The Greene Park amusement area was a lasting Henry Greene contribution, surviving 10 years past his Camp Lewis command. However, with additional recreational facilities opening on Fort Lewis, as the post was soon renamed, Greene Park faded, with the concept of wholesome recreation becoming embedded in the Fort Lewis culture generally. As of 2017, the only Greene Park building still standing was the former Salvation Army Red Shield Inn. The structure is an iconic three-story wood-frame building, now housing the Lewis Army Museum.
Remembering Henry A. Greene
In 1918 sculptor Allan Clark (1896-1950) created a bust of General Greene. The bust was donated first to the Ferry Museum and later to the Lewis Army Museum, where it is now on exhibit.
On March 16, 1929, a memorial tree was planted at the Fort Lewis main gate in honor of Major General Henry A. Greene. The planting was part of a ceremony to dedicate the Boulevard of Remembrance, a tree-lined memorial running from the Nisqually River to Ponders Corner (near the current location of I-5 exit 124). The boulevard honored World War I veterans, organizations, and women who contributed to the war effort. A northern red oak donated by Anna H. Weyerhaeuser (1864-1933) honored Greene. At the tree, a stone with a copper plaque recorded the service of Major General Greene in establishing Camp Lewis and as commander of the 91st Division. The tree was removed during the construction of Interstate 5 in 1957. Most of the boulevard's trees have been lost to I-5 construction, and none of the surviving trees have retained their plaques recording who they honored.
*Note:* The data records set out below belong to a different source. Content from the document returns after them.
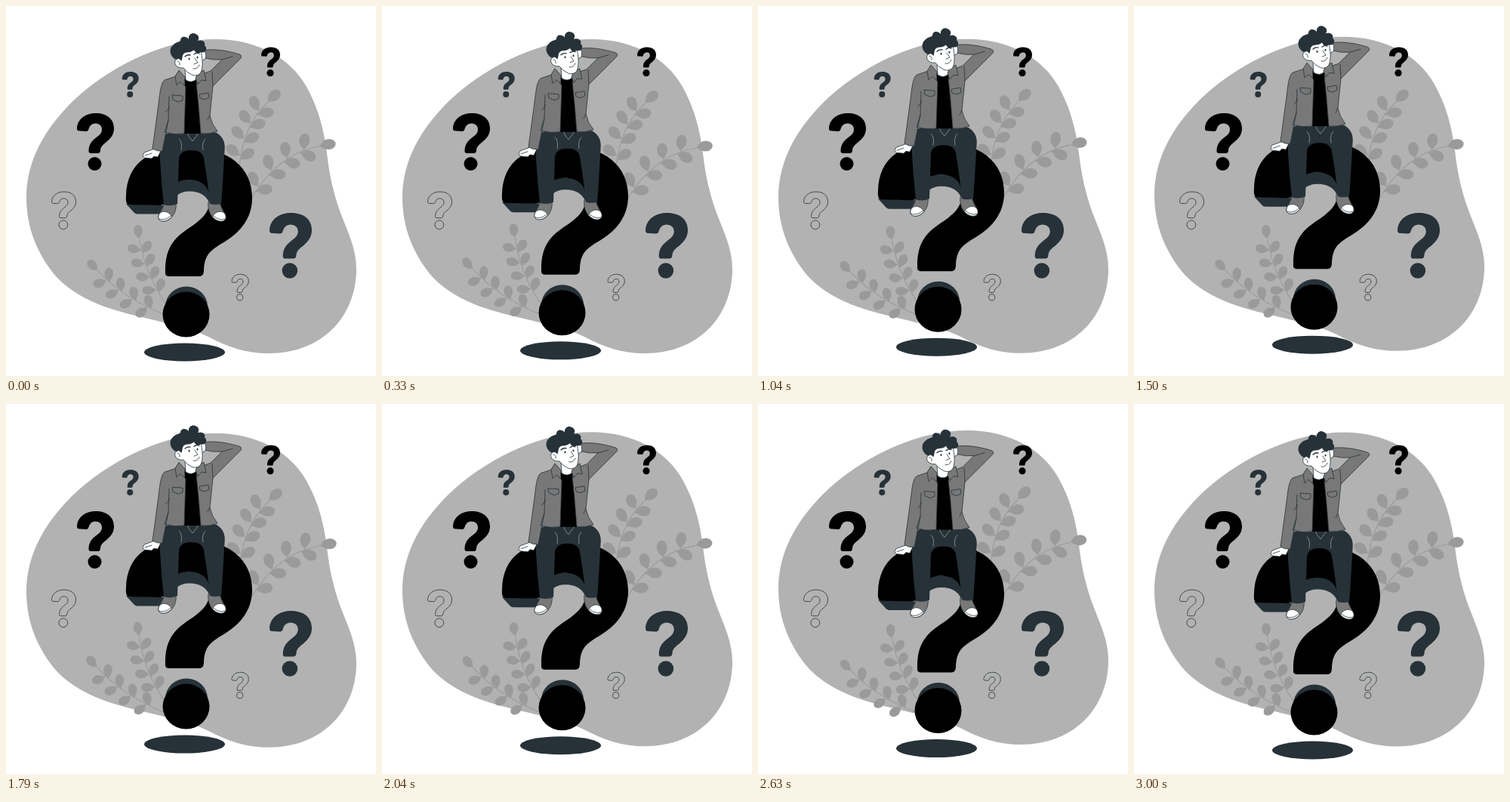
An HTML page that plays this animation: 490x490 px, repeating every 3.04 s.

```html
<!DOCTYPE html>
<html lang="en">
<head>
<meta charset="utf-8">
<title>Floating question</title>
<style>
  html, body { margin: 0; width: 100%; height: 100%; overflow: hidden; background: #fff; }
  svg { display: block; width: 100%; height: 100%; }
  .dark { fill: #263238; }
  .line { fill: none; stroke: #263238; stroke-width: .8; stroke-linecap: round; stroke-linejoin: round; }
  .cloth { fill: #787878; stroke: #263238; stroke-width: .8; stroke-linejoin: round; }
  .skin { fill: #fff; stroke: #263238; stroke-width: .8; stroke-linejoin: round; }
  .seam { fill: none; stroke: #b8bec0; stroke-width: .6; stroke-linecap: round; }
  .hollow { fill: none; stroke: #263238; stroke-width: .8; }
  #plants { fill: #9a9a9a; }
  #plants .stem { fill: none; stroke: #9a9a9a; stroke-width: 1.1; }
</style>
</head>
<body>
<svg viewBox="0 0 490 490">
  <defs>
    <g id="mark">
      <path vector-effect="non-scaling-stroke" d="M0 19.500C1 7 12 0 25 0C40 0 49 8 49 20C49 28 45 33 39 38C34 42 31.500 44 31 49C30.800 52 29.500 53 27.500 53H18.500C16.500 53 15.500 52 15.500 50C15.500 42 19 37 25 32.500C30 29 33 26 33 21.500C33 16.500 29.500 13.500 24.500 13.500C19.500 13.500 16.500 17 15.500 21C15 23 14 24 12 24L2 23.300C.5 23.200-.2 21.500 0 19.500Z"/>
      <circle vector-effect="non-scaling-stroke" cx="23.500" cy="67" r="9"/>
    </g>
    <g id="shoe">
      <path class="cloth" d="M210 259H225C226 268 224 274 220 279C215 286 204 287 202 281C201 275 208 270 210 259Z"/>
      <path class="skin" d="M204 274C209 270 217 273 219.500 279C214 286.500 203 287 202 281C201.500 278 202.500 276 204 274Z"/>
      <path class="line" d="M203 282C208 284 214 282 218 278"/>
    </g>
  </defs>

  <path id="blob" fill="#b2b2b2" d="M278 44C332 44 377 69 398 107C415 138 421 165 425 195C428 222 433 246 443 274C453 300 464 322 464 348C464 412 418 460 348 460C318 460 294 452 268 438C240 424 205 419 163 408C125 398 92 385 67 359C42 330 27 294 27 254C27 203 53 159 95 120C146 75 213 44 278 44Z"/>
  <g id="plants"></g>
  <g id="marks"></g>

  <g id="floating">
    <ellipse class="dark" cx="236.500" cy="458.500" rx="53.500" ry="12"/>
    <ellipse class="dark" cx="239" cy="398" rx="28" ry="26.500"/>
    <ellipse cx="238.500" cy="408.500" rx="31" ry="30"/>
    <path class="dark" d="M208 264L210 230H272V268C268 252 258 245.500 243 245.500C229 245.500 220 252 216 275.500L175 275.500Q172 275.500 170 274L159 262Z"/>
    <path d="M159 251C160 208 191 187 240 187C295 187 326 214 326 254C326 283 308 302 285 315C268 325 263 332 262 350C262 355 260 358 256 358H216C212 358 210.500 356 211 351C211 326 218 311 238 297C258 284 270 274 270 256C270 240 260 230 242 230C226 230 216 239 212 256C210 262 208 264 203 264L163 263C159 262.500 158.500 258 159 251Z"/>

    <use href="#shoe"/>
    <use href="#shoe" transform="matrix(-1 0 0 1 493 0)"/>
    <path class="dark" d="M212 169C224 166 268 165 279 168C287 173 291 180 289.500 192C288 215 287 240 285 262Q277 264 270 262C268 240 265 220 262 202C261 194 254 191 245.500 191C237 191 230 194 229 202L227 262Q218 266 209 263C206 235 204 210 203.500 189C203 180 206 173 212 169Z"/>
    <path class="seam" d="M240 168Q242 174 247 179Q252 173 255 168M229 176Q234 180 232 191M264 176Q259 180 261 191"/>

    <path class="skin" d="M183 194L197 189L205 192L201 200L196 199L193 202L183 201L181 198Z"/>
    <path class="line" d="M184 198L193 195"/>
    <path d="M237 96L253 94L255 130L258 169H235L237 130Z"/>
    <path class="skin" d="M237 84L253 87L252 97Q246 103 238 98Z"/>
    <path class="cloth" d="M225 93L210 98C205 102 204 114 202 130L194 189Q200 193 207 192L215 151L210 167Q222 171 236 169L238 108L229 88Z"/>
    <path class="line" d="M216 120L215 151M217 133L212 140"/>
    <path class="cloth" d="M252 103L257 91L271 86L286 71Q275 72 264 69L261 59C274 56 293 59 309 64Q314 66 310 70L274 106L270 145Q272 156 280 166Q270 170 258 169L255 132Z"/>
    <path class="line" d="M274 106L273 87M286 71L300 67M270 145L267 151"/>
    <path class="cloth" d="M229 85L237 94L236 105L231 100L226 105L224 93ZM254 89L262 85L265 99L259 98L254 104L251 96Z"/>
    <path class="cloth" d="M220 118L234 119V125L228 127L221 124ZM256 117L268 115L269 121L263 124L257 122Z"/>

    <path class="skin" d="M253 59L262 58Q266 62 264 70L258 73Z"/>
    <path class="skin" d="M228 60Q243 56 258 59C260 68 261 78 259 85C258 91 252 93 247 91.500Q239 88 235 82C226 83 221 76 225 71Q228 68 232 71Z"/>
    <path class="dark" d="M225 71C217 67 215 57 221 52C224 48 229 48 231 46C231 40 238 39 242 44C241 39 246 34 251 37C256 39 256 43 254 46C260 44 265 48 263 52C268 57 264 63 258 61C255 64 250 62 249 58C245 62 240 61 237 62C232 65 235 68 232 73Q229 67 225 71Z"/>
    <path class="line" d="M227 73Q231 74 230 78M250 69L254 75L249 77M248 83Q254 84 256 78"/>
    <path class="line" style="stroke-width:1.300" d="M237 67Q240 64 244 65M249 64Q253 61 256 63"/>
    <ellipse class="dark" cx="242.500" cy="70" rx="1" ry="1.500"/>
    <ellipse class="dark" cx="253.500" cy="68" rx="1" ry="1.500"/>
  </g>
</svg>
<script>
  const byId = id => document.getElementById(id);

  function add(parent, tag, attrs) {
    const node = document.createElementNS("http://www.w3.org/2000/svg", tag);
    for (const key in attrs) node.setAttribute(key, attrs[key]);
    parent.appendChild(node);
  }

  // x, y, width and look of each small question mark
  const marks = [
    [94, 142, 49, ""], [349, 274, 56, "dark"], [153.7, 87, 22, "dark"],
    [338, 54.5, 25, ""], [60.5, 246, 32, "hollow"], [299, 355.3, 22.3, "hollow"]
  ];
  for (const [x, y, width, look] of marks) {
    add(byId("marks"), "use", {
      href: "#mark", class: look, transform: `translate(${x} ${y}) scale(${width / 49})`
    });
  }

  const leaf = "M0 0C4-.5 5-7 13-7.200C19-7.200 22.500-4 23 0C22 5 18 7 13 6.500C7 6 5 1 0 0Z";
  const mix = (a, b, t) => a + (b - a) * t;

  // Point and direction on a quadratic stem
  function along([ax, ay, bx, by, cx, cy], t) {
    return {
      x: mix(mix(ax, bx, t), mix(bx, cx, t), t),
      y: mix(mix(ay, by, t), mix(by, cy, t), t),
      angle: Math.atan2(mix(by - ay, cy - by, t), mix(bx - ax, cx - bx, t)) * 180 / Math.PI
    };
  }

  function plant(stem, pairs, size) {
    const root = byId("plants");
    const [ax, ay, ...rest] = stem;
    add(root, "path", { class: "stem", d: `M${ax} ${ay}Q${rest}` });
    const addLeaf = (t, turn) => {
      const { x, y, angle } = along(stem, t);
      add(root, "path", { d: leaf, transform: `translate(${x} ${y}) rotate(${angle + turn}) scale(${size})` });
    };
    for (let i = 0; i < pairs; i++) {
      const t = mix(0.24, 0.84, i / (pairs - 1));
      addLeaf(t, -65);
      addLeaf(t - 0.05, 45);
    }
    addLeaf(1, 0);
  }

  plant([308, 228, 310, 162, 346, 128], 4, 0.98);
  plant([316, 272, 351, 198, 414, 186], 4, 1);
  plant([212, 395, 184, 355, 177, 309], 4, 0.84);
  plant([214, 410, 156, 388, 122, 351], 4, 0.84);

  const loop = 3040;
  const rise = t => 9.8 * (1 - Math.abs(1 - 2 * (t % 3000) / 3000));

  function sway(t) {
    const p = t % 1500 / 1500;
    return p < 0.25 ? 4 * p : p < 0.75 ? 2 - 4 * p : 4 * p - 4;
  }

  function draw(time) {
    // The motion advances at 24 steps a second
    const t = Math.floor(time % loop * 0.024 + 0.15) * 1000 / 24;
    byId("floating").setAttribute("transform", `translate(0 ${-rise(t)})`);
    byId("blob").setAttribute("transform", `translate(0 ${-rise(Math.max(0, t - 1000))})`);
    byId("plants").setAttribute("transform", `rotate(${sway(t)} 273 263)`);
  }

  const start = performance.now();
  function tick() {
    draw(performance.now() - start);
    requestAnimationFrame(tick);
  }
  tick();
</script>
</body>
</html>
```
Also in 1929, the Greene Memorial Association, a citizens group, sought to honor Major General Greene and his strong commitment to Camp Lewis and the local area. The group pushed for a building at Fort Lewis to be named in his honor. Fort Lewis officials identified as most appropriate the Greene Park Salvation Army annex building, standing next to the Red Shield Inn. The Fort Lewis post office was located on the first floor and the second floor became a Masonic hall, Henry A. Greene Lodge No. 250. The Masonic Lodge remained until about 1970, when the building was demolished. Later, a western white pine was planted at the location, and a plaque was inscribed to recall both General Greene and the Masonic Lodge that once stood on the site.
In 1939 several streets at Fort Benjamin Harrison in Indiana were renamed to honor early commanders of the post. Among these was Spring Valley Road, which became Greene Avenue to honor Henry A. Greene, who as a colonel commanded the fort from 1908 to 1910. Among Greene's contributions to Fort Benjamin Harrison was the establishment of a good relationship between the post and nearby communities. Fort Harrison closed in 1996 and the former main post area is now within the city of Lawrence.